Nearly seventy years later, information technology innovations are offering disruptive solutions that are transforming our modern era. The microfilm that enabled Karski to spirit out evidence of atrocities in Europe during the war have been replaced by USB flash drives with multiple terabytes of storage for numerous forms of media – and much more. The trajectory of innovation is overhauling the human rights field.
Look at Benetech’s development of Martus, a human rights database, based in the cloud with highly secure encryption and eraser technology in the form of a “panic button” should data be compromised. Look at Ushahidi’s crisis mapping innovations, or Handheld Human Rights, which uses the Ushahidi platform to make human rights data more accessible. Look at Witness, which helps people use mobile telephone video as a powerful tool for documentation, engagement and policy change. These are all the result of the surge of innovation in the past five years alone.
Of course, more complex technology brings with it more ethical and moral questions. Innovation and ethics have clashed, particularly, in the past two years across North Africa and the Middle East. When the Egyptian revolution began on January 25, 2011 as a non-violent civil resistance, social media and tech tools such as Twitter, Facebook, CNN’s i-Report, and others were more pervasive than the resistance movement’s placards and banners. When violent clashes began to spike between Egyptian security forces and protestors, documentation of the violence was recorded and distributed in real time. Yet at the same time, the identical media that were used to bear witness and document the violence was now turned on the protestors by its own government to squelch the uprising. It’s well-documented that security forces used images from social media and broadcast journalism to “red-line” protestors in the Egyptian Revolution, identifying them through crowdsourcing, then detaining and torturing them.
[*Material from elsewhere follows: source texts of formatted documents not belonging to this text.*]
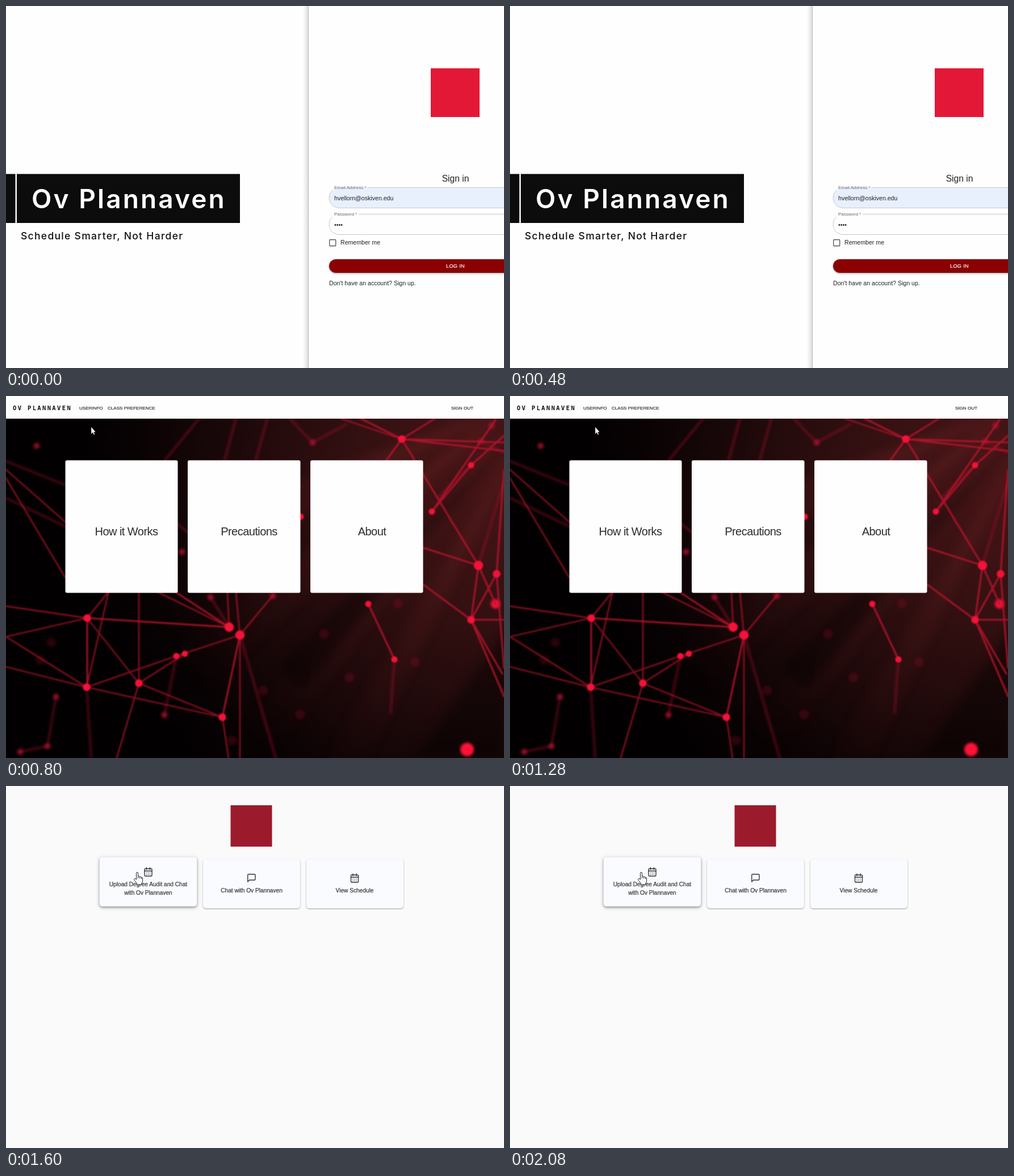
Recreate the animation shown at these times as an HTML page. Size 877 by 639 pixels, loop 2.4 s.

```html
<!DOCTYPE html>
<html lang="en">
<head>
<meta charset="utf-8">
<title>Class planner</title>
<style>
  html, body { margin: 0; width: 100%; height: 100%; overflow: hidden; background: #fefefe; }
  svg { position: absolute; left: 0; top: 0; width: 877px; height: 639px; }
  text { font-family: "Liberation Sans", Arial, sans-serif; fill: #222; }
  .mid { text-anchor: middle; }

  /* Three screens, cut hard every 800 ms */
  .scene { visibility: hidden; animation: show 2400ms step-end infinite; }
  .login { visibility: visible; animation: none; }
  .home { animation-delay: -1600ms; }
  .menu { animation-delay: -800ms; }
  @keyframes show {
    0% { visibility: visible; }
    33.3334%, 100% { visibility: hidden; }
  }

  .brand { font: 600 46px Inter, sans-serif; letter-spacing: 3.1px; fill: #fff; }
  .tag { font: 500 17.5px Inter, sans-serif; letter-spacing: 1.3px; fill: #111; }
  .form text { font-size: 10.6px; }
  .form .label { font-size: 8px; fill: #666; }
  .form .action { font-size: 9.2px; letter-spacing: .3px; fill: #fff; stroke: #fff; stroke-width: .2px; }
  .outline { fill: none; stroke: #c8c8c8; }
  .raised { filter: drop-shadow(0 1.5px 1.5px rgba(0, 0, 0, .4)); }

  .web { fill: none; stroke-linecap: round; }
  .soft { filter: blur(2.2px); }
  .crisp { filter: blur(1px); }
  .nav text { font-size: 8.05px; stroke: #222; stroke-width: .15px; }
  .nav .name { font: bold 10.5px "DejaVu Sans Mono", monospace; letter-spacing: 2.35px; stroke: none; fill: #111; }
  .tiles text { font-size: 20px; letter-spacing: -.55px; fill: #2b2b2b; }

  .menu text { font-size: 10.13px; fill: #333; stroke: #333; stroke-width: .2px; }
  .card { fill: #f9fbff; filter: drop-shadow(0 1px 1.2px rgba(0, 0, 0, .38)); }
  .lift { filter: drop-shadow(0 2px 2px rgba(0, 0, 0, .38)) drop-shadow(0 1px 4px rgba(0, 0, 0, .1)); }
  .icon { fill: none; stroke: #333; stroke-width: 1.4px; stroke-linejoin: round; stroke-linecap: round; }
</style>
</head>
<body>

<svg class="scene login" viewBox="0 0 877 639">
  <defs>
    <linearGradient id="edge">
      <stop offset="0" stop-color="#fefefe"/>
      <stop offset=".25" stop-color="#f5f5f5"/>
      <stop offset=".75" stop-color="#e6e6e6"/>
      <stop offset="1" stop-color="#bcbcbc"/>
    </linearGradient>
  </defs>
  <rect width="877" height="639" fill="#fefefe"/>
  <rect x="523" width="10" height="639" fill="url(#edge)"/>

  <path d="M0 296.5H16.5V383H0ZM19 296.5H412V383H19Z" fill="#0c0c0c"/>
  <text class="brand" x="45" y="357">Ov Plannaven</text>
  <text class="tag" x="26" y="412">Schedule Smarter, Not Harder</text>

  <rect x="748" y="110" width="86" height="86" fill="#e31837"/>
  <text class="mid" x="791.5" y="310" font-size="15.6">Sign in</text>

  <g class="form">
    <rect x="569" y="320.5" width="445" height="36" rx="18" fill="#e8f0fe"/>
    <path class="outline" d="M637 320.5H900V356.5H587A18 18 0 0 1 575 325"/>
    <text class="label" x="578" y="323">Email Address *</text>
    <text x="578" y="342.5">hvellorn@oskiven.edu</text>

    <path class="outline" d="M621 367.5H900V403.5H587A18 18 0 0 1 575 372"/>
    <text class="label" x="578" y="370">Password *</text>
    <text x="578" y="389.5">••••</text>

    <rect x="569.7" y="412.5" width="11" height="11" rx="1" fill="none" stroke="#555" stroke-width="1.3"/>
    <text x="589" y="421">Remember me</text>

    <rect class="raised" x="569" y="447" width="445" height="24" rx="12" fill="#8b0000"/>
    <text class="mid action" x="791.5" y="462">LOG IN</text>
    <text x="569" y="493">Don't have an account? Sign up.</text>
  </g>
</svg>

<svg class="scene home" viewBox="0 0 877 639">
  <defs>
    <radialGradient id="glow" gradientUnits="userSpaceOnUse" cx="870" cy="130" r="760">
      <stop offset="0" stop-color="#481517"/>
      <stop offset=".3" stop-color="#361112"/>
      <stop offset=".6" stop-color="#1e090a"/>
      <stop offset=".85" stop-color="#080203"/>
      <stop offset="1" stop-color="#020001"/>
    </radialGradient>
    <linearGradient id="ray" gradientUnits="userSpaceOnUse" x1="877" y1="40" x2="420" y2="600">
      <stop offset="0" stop-color="#8a3030" stop-opacity=".28"/>
      <stop offset="1" stop-color="#6a2020" stop-opacity="0"/>
    </linearGradient>
  </defs>
  <rect width="877" height="639" fill="#020001"/>
  <rect y="40" width="877" height="599" fill="url(#glow)"/>

  <g style="filter:blur(9px)">
    <path fill="url(#ray)" d="M900 10L250 470L330 540ZM900 40L380 620L470 640ZM900 90L560 639L640 639ZM880 20L400 190L420 270Z"/>
    <path fill="#000" opacity=".4" d="M900 60L480 480L520 520ZM890 400L720 639H877Z"/>
  </g>

  <g class="web soft" stroke="#b01030">
    <path stroke-width="3.4" opacity=".5" d="M0 115L104 157M0 180L104 230M340 40L280 113M405 40L385 113M460 40L440 113M500 40L540 82L600 50
      M88 531L73 618L25 628M279 563L300 459M142 514L150 639M684 465L677 560M412 422L475 639M360 355L393 408
      M300 225L322 242M836 80L877 100M819 122L760 180M877 150L832 299"/>
    <path stroke-width="11" opacity=".75" d="M54 88h0M540 82h0M279 563h0M88 531h0M73 618h0M25 628h0M310 275h0M836 80h0M855 52h0M360 355h0M470 353h0"/>
    <path stroke-width="17" opacity=".22" d="M560 420h0M453 520h0M518 562h0M605 497h0M398 608h0M690 366h0M80 435h0M60 466h0M720 470h0"/>
    <path stroke="#f01238" stroke-width="17" d="M862 367h0"/>
    <path stroke="#ff1238" stroke-width="24" d="M812 624h0"/>
  </g>

  <g class="web crisp" stroke="#c0142f">
    <path stroke-width="2.8" opacity=".65" d="M0 130L104 222M0 145L104 320M0 371L143 392L0 425L142 514L0 478M143 392L234 507M143 392L185 340M142 514L182 340
      M234 507L234 347M234 507L195 639M234 507L381 567L142 514L300 459L412 422M234 507L315 455M265 345L393 408L390 347M405 347L412 422
      L470 352M412 422V639M381 567L392 639M590 40L697 76"/>
    <path stroke-width="3.2" opacity=".8" d="M143 392V514M143 392L393 408L300 347M412 422L381 567M625 40L697 76L755 40M877 82L697 76L877 97M697 76L670 113M697 76L832 299
      M750 204L836 80L862 42M750 204L819 122L877 70M735 268L832 299L819 395L735 333M832 299L862 367M864 314L819 395H877M864 314L877 130
      M819 395L877 530M819 395L874 490M864 314L877 480M638 367L684 465"/>
  </g>
  <g class="web crisp" stroke="#f51238">
    <path stroke-width="11" d="M819 122h0M750 204h0M519 213h0M638 367h0M684 465h0M300 459h0M315 455h0"/>
    <path stroke-width="13.5" d="M697 76h0M864 314h0M819 395h0M143 392h0M234 507h0M142 514h0M381 567h0"/>
    <path stroke-width="16.5" d="M832 299h0M393 408h0M412 422h0"/>
  </g>

  <g class="nav">
    <rect width="877" height="40" fill="#fefefe"/>
    <text class="name" x="12" y="24.5">OV PLANNAVEN</text>
    <text x="129" y="24">USERINFO</text>
    <text x="179" y="24">CLASS PREFERENCE</text>
    <text x="784" y="24">SIGN OUT</text>
  </g>

  <g class="tiles">
    <g fill="#fefefe">
      <rect x="104.5" y="113.5" width="198" height="234" rx="3"/>
      <rect x="320" y="113.5" width="198.5" height="234" rx="3"/>
      <rect x="536" y="113.5" width="198.5" height="234" rx="3"/>
    </g>
    <text class="mid" x="212" y="246">How it Works</text>
    <text class="mid" x="428" y="246">Precautions</text>
    <text class="mid" x="644.5" y="246">About</text>
  </g>
  <path d="M150 54.5V67L152.7 64.5L154.6 68.6L156.4 67.8L154.6 63.8H158Z" fill="#fff" stroke="#222" stroke-width=".5"/>
</svg>

<svg class="scene menu" viewBox="0 0 877 639">
  <defs>
    <g id="calendar" class="icon">
      <rect x="-6.5" y="-5.5" width="13" height="13" rx="1.5"/>
      <path d="M-6.5 -1.5H6.5M-3 -7.5V-4M3 -7.5V-4"/>
      <path d="M-3 1.7h0M0 1.7h0M3 1.7h0M-3 4.7h0M0 4.7h0M3 4.7h0"/>
    </g>
  </defs>
  <rect width="877" height="639" fill="#fafafa"/>
  <rect x="395.5" y="34" width="73" height="73" fill="#9b1b2d"/>

  <rect class="card lift" x="164.7" y="125.5" width="171.5" height="87" rx="5"/>
  <rect class="card" x="347" y="129" width="171" height="87" rx="5"/>
  <rect class="card" x="529" y="129" width="171" height="87" rx="5"/>

  <use href="#calendar" x="250.5" y="151.5"/>
  <text class="mid" x="250.5" y="177">Upload Degree Audit and Chat</text>
  <text class="mid" x="250.5" y="192">with Ov Plannaven</text>

  <path class="icon" d="M427 155.7H437.5Q439 155.7 439 157.2V164.5Q439 166 437.5 166H428.7L425.7 169V157.2Q425.7 155.7 427 155.7Z"/>
  <text class="mid" x="432.5" y="188">Chat with Ov Plannaven</text>

  <use href="#calendar" x="614" y="162.5"/>
  <text class="mid" x="614" y="188">View Schedule</text>

  <path d="M229.5 165V154Q229.5 152.3 231 152.3T232.6 154V159.5Q235 158.3 235.6 160.3Q238 159.3 238.4 161.3Q240.6 160.8 240.6 163V167.5Q240.6 170 238.8 171.5V174H230.5V172L226 166.2Q225 164 226.8 163.4Q228 163.2 229.5 165ZM232.6 159.5V163M235.6 160.5V163.5M238.4 161.5V164"
    fill="#fff" stroke="#222" stroke-width="1" stroke-linejoin="round"/>
</svg>

</body>
</html>
```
Fortunately many from the tech and human rights communities are focusing on these issues. Access jumped out front on tackling some of the questions during the 2011 Silicon Valley Human Rights Conference, with a follow up at the 2012 Rio de Janeiro Human Rights & Technology Conference. And Netroots Nation’s 2012 gathering included sessions on innovations in technology and human rights. The recent request for proposals by Microsoft Research to address challenges at the intersection of human trafficking and technology offers a promising example.
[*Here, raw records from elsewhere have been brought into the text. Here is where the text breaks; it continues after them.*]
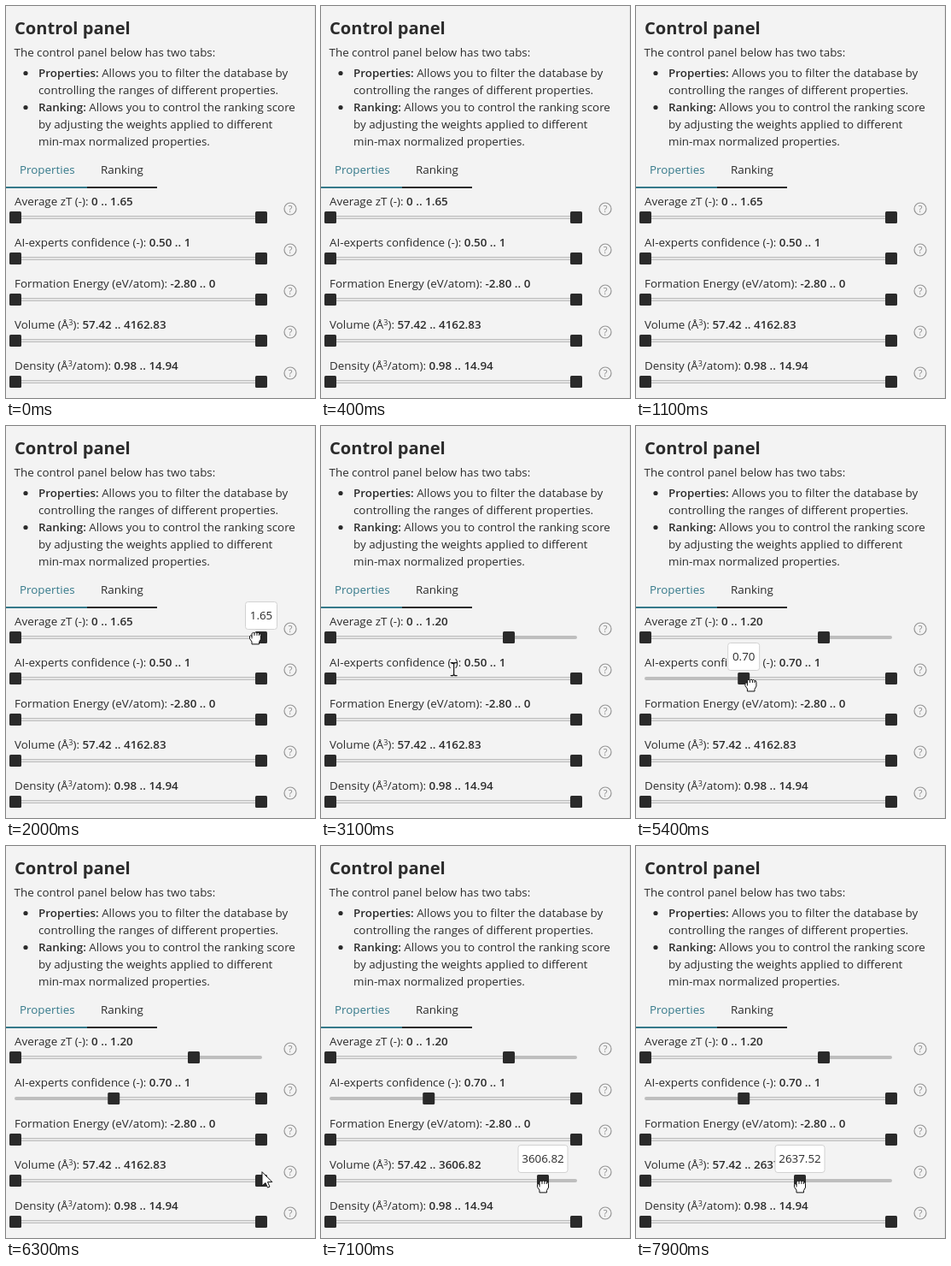
An HTML page for the animation above (8 s loop, 362 by 458 pixels).

```html
<!DOCTYPE html>
<html lang="en">
<head>
<meta charset="utf-8">
<title>Control panel</title>
<style>
html, body { margin: 0; width: 100%; height: 100%; overflow: hidden; background: #f3f3f3; }
svg { display: block; width: 362px; height: 458px; font: 13.4px "Open Sans", "Noto Sans", sans-serif; fill: #2b2b2b; }
.b { font-weight: 600; }
.title { font-size: 20.1px; font-weight: 700; }
.mid { text-anchor: middle; }
.help { font-size: 11px; fill: #8c8c8c; text-anchor: middle; }
</style>
</head>
<body>
<svg id="stage" viewBox="0 0 362 458">
  <rect width="362" height="458" fill="#f3f3f3"/>
  <path d="M361.5 0V458" stroke="#e6e6e6"/>
  <text class="title" x="10" y="33">Control panel</text>
  <text x="9.5" y="59">The control panel below has two tabs:</text>
  <circle cx="23" cy="78.5" r="2.6"/>
  <text x="38" y="83"><tspan class="b">Properties:</tspan> Allows you to filter the database by</text>
  <text x="38" y="103">controlling the ranges of different properties.</text>
  <circle cx="23" cy="118.5" r="2.6"/>
  <text x="38" y="123"><tspan class="b">Ranking:</tspan> Allows you to control the ranking score</text>
  <text x="38" y="143">by adjusting the weights applied to different</text>
  <text x="38" y="163">min-max normalized properties.</text>
  <text x="16" y="196" fill="#35798a">Properties</text>
  <text x="111" y="196">Ranking</text>
  <path d="M0 212H95" stroke="#35798a" stroke-width="2"/>
  <path d="M95 212H177" stroke="#2b2b2b" stroke-width="2"/>
  <g id="rows"></g>
  <g id="tip">
    <rect rx="3" height="32" fill="#fff" stroke="#d2d2d2"/>
    <text class="mid"></text>
  </g>
  <g id="cursor" stroke-linejoin="round" stroke-linecap="round">
    <path id="arrow" d="M0 0V16L4 12.5L6.5 18L9 17L6.5 11.5H11.5Z" fill="#fff" stroke="#111"/>
    <path id="beam" d="M-3.5 -7.5H-1L0 -6.5L1 -7.5H3.5M0 -6.5V6.5M-3.5 7.5H-1L0 6.5L1 7.5H3.5" fill="none" stroke="#111" stroke-width="1.2"/>
    <g id="hand" stroke="#111" fill="#fff">
      <path d="M-4 7.5V5L-6.5 1.5V-1.5Q-5.5 -3 -4 -1.5V-4.5Q-2.5 -6.5 -1 -5Q0.5 -7 2 -5Q3.5 -6.5 4.5 -4.5Q6.5 -5 6.5 -2.5V2L4.5 5.5V7.5Z"/>
      <path d="M-4 -1.5V1M-1 -4.5V-2.5M2 -4.5V-2.5M4.5 -4V-2.5" fill="none"/>
    </g>
  </g>
</svg>
<script>
const LOOP = 8000, LEFT = 11, RIGHT = 299, SPAN = RIGHT - LEFT;
const $ = id => document.getElementById(id);
const clamp = (v, a, b) => Math.min(b, Math.max(a, v));

const cubed = `(Å<tspan dy="-4.5" font-size="9">3</tspan><tspan dy="4.5">`;

// label, minimum text, maximum text
const rows = [
  ["Average zT (-):", "0", "1.65"],
  ["AI-experts confidence (-):", "0.50", "1"],
  ["Formation Energy (eV/atom):", "-2.80", "0"],
  [`Volume ${cubed}):</tspan>`, "57.42", "4162.83"],
  [`Density ${cubed}/atom):</tspan>`, "0.98", "14.94"]
].map(([label, min, max], i) => {
  const g = document.createElementNS("http://www.w3.org/2000/svg", "g");
  const handle = at => `<rect class="handle" x="${at - 7}" y="240" width="14" height="14" rx="1.5" fill="#2a2a2a"/>`;
  g.setAttribute("transform", `translate(0 ${48 * i})`);
  g.innerHTML = `<text x="10" y="233">${label} <tspan class="b value"></tspan></text>
    <rect x="10" y="245" width="290" height="4" rx="2" fill="#bebebe"/>
    <rect class="range" y="245.5" height="3" fill="#e4e4e4" stroke="#bebebe"/>
    ${handle(LEFT)}${handle(RIGHT)}
    <circle cx="333" cy="237" r="7" fill="none" stroke="#959595" stroke-width="1.2"/>
    <text class="help" x="333" y="241">?</text>`;
  $("rows").append(g);
  const [lo, hi] = g.querySelectorAll(".handle");
  return { min, max, lo, hi, value: g.querySelector(".value"), range: g.querySelector(".range"), y: 247 + 48 * i };
});

// time, x, y, pointer shape until the next key
const keys = [
  [1200, 344, 262, "arrow"], [1700, 296, 247, "hand"], [2000, 292, 247, "hand"],
  [2100, 292, 247, "hand"], [2700, 213, 247, "hand"], [2850, 213, 248, "arrow"],
  [3050, 163, 280, "beam"], [3100, 156, 284, "beam"], [3250, 105, 289, "hand"],
  [3500, 11, 297, "hand"], [3800, 11, 297, "hand"], [4500, 93, 305, "hand"],
  [5000, 129, 299, "hand"], [5350, 129, 299, "hand"], [5500, 145, 308, "arrow"],
  [6100, 296, 376, "arrow"], [6300, 300, 381, "arrow"], [6450, 299, 395, "hand"],
  [6700, 299, 397, "hand"], [7800, 192, 397, "hand"], [LOOP, 192, 397, "hand"]
];

function pointer(t) {
  const i = clamp(keys.findIndex(k => k[0] > t), 1, keys.length - 1);
  const a = keys[i - 1], b = keys[i];
  const p = clamp((t - a[0]) / (b[0] - a[0]), 0, 1);
  return { x: a[1] + (b[1] - a[1]) * p, y: a[2] + (b[2] - a[2]) * p, shape: a[3] };
}

const dragX = (t, start, end) => pointer(clamp(t, start, end)).x;

function setRow(row, lo, hi, min = row.min, max = row.max) {
  row.lo.setAttribute("x", lo - 7);
  row.hi.setAttribute("x", hi - 7);
  row.range.setAttribute("x", lo);
  row.range.setAttribute("width", hi - lo);
  row.value.textContent = `${min} .. ${max}`;
  row.ends = [[lo, min], [hi, max]];
}

// The tooltip shows while the hand is over a handle.
function showTip(c) {
  let hit;
  if (c.shape === "hand") for (const row of rows) for (const [x, text] of row.ends)
    if (Math.abs(c.x - x) < 9 && Math.abs(c.y - row.y) < 9) hit = { x, text, y: row.y };
  $("tip").style.display = hit ? "" : "none";
  if (!hit) return;
  const [box, label] = $("tip").children;
  const w = 9 + 7 * hit.text.length;
  box.setAttribute("x", hit.x - w / 2);
  box.setAttribute("y", hit.y - 41.5);
  box.setAttribute("width", w);
  label.setAttribute("x", hit.x);
  label.setAttribute("y", hit.y - 21);
  label.textContent = hit.text;
}

function draw(t) {
  rows.forEach(row => setRow(row, LEFT, RIGHT));
  const zt = dragX(t, 2100, 2700) + 7;
  setRow(rows[0], LEFT, zt, "0", ((zt - LEFT) / SPAN * 1.65).toFixed(2));
  const step = Math.round((dragX(t, 3800, 5000) - LEFT) / SPAN * 5);
  setRow(rows[1], LEFT + step * SPAN / 5, RIGHT, (0.5 + step / 10).toFixed(2));
  if (t > 6700) {
    const vol = dragX(t, 6700, 7800);
    const tenths = Math.round((vol - LEFT) / SPAN * 41054.1);
    setRow(rows[3], LEFT, vol, "57.42", (57.42 + tenths / 10).toFixed(2));
  }

  const c = pointer(t);
  if (t < keys[0][0]) c.shape = "";
  $("cursor").setAttribute("transform", `translate(${c.x} ${c.y})`);
  for (const id of ["arrow", "beam", "hand"]) $(id).style.display = id === c.shape ? "" : "none";
  showTip(c);
}

const begin = performance.now();
function tick() {
  draw((performance.now() - begin) % LOOP);
  requestAnimationFrame(tick);
}
tick();
</script>
</body>
</html>
```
Impact investors, donors and policy makers can be far more forward thinking by linking resources to fund the next round of technology innovation and offering incentives to thought leaders to tackle the ethical and moral questions. They can then build the ethical scaffolding that unlocks the innovation. USAID’s recent Technology Challenge for Atrocity Prevention funded both by Humanity United and USAID, offers a prototype for how some of the challenges in atrocity prevention can be solved.
But many questions persist. How do we weigh the personal advantages, and public risks, of technology use? At what point does protecting civil liberties in one country become the responsibility to protect in another country when confronted with clear evidence of human rights abuses on a Twitter feed? What’s the new role of corporate global governance when technology platforms become the public square?
These and many other questions are confronting us as we adapt to truly disruptive technology. Left unanswered, the potential to wreak considerable human rights abuse remains unchecked. Struggling with the ethical questions and developing solutions will be a disruption—one that’s required for the next step change in innovation. And for the common good of humanity.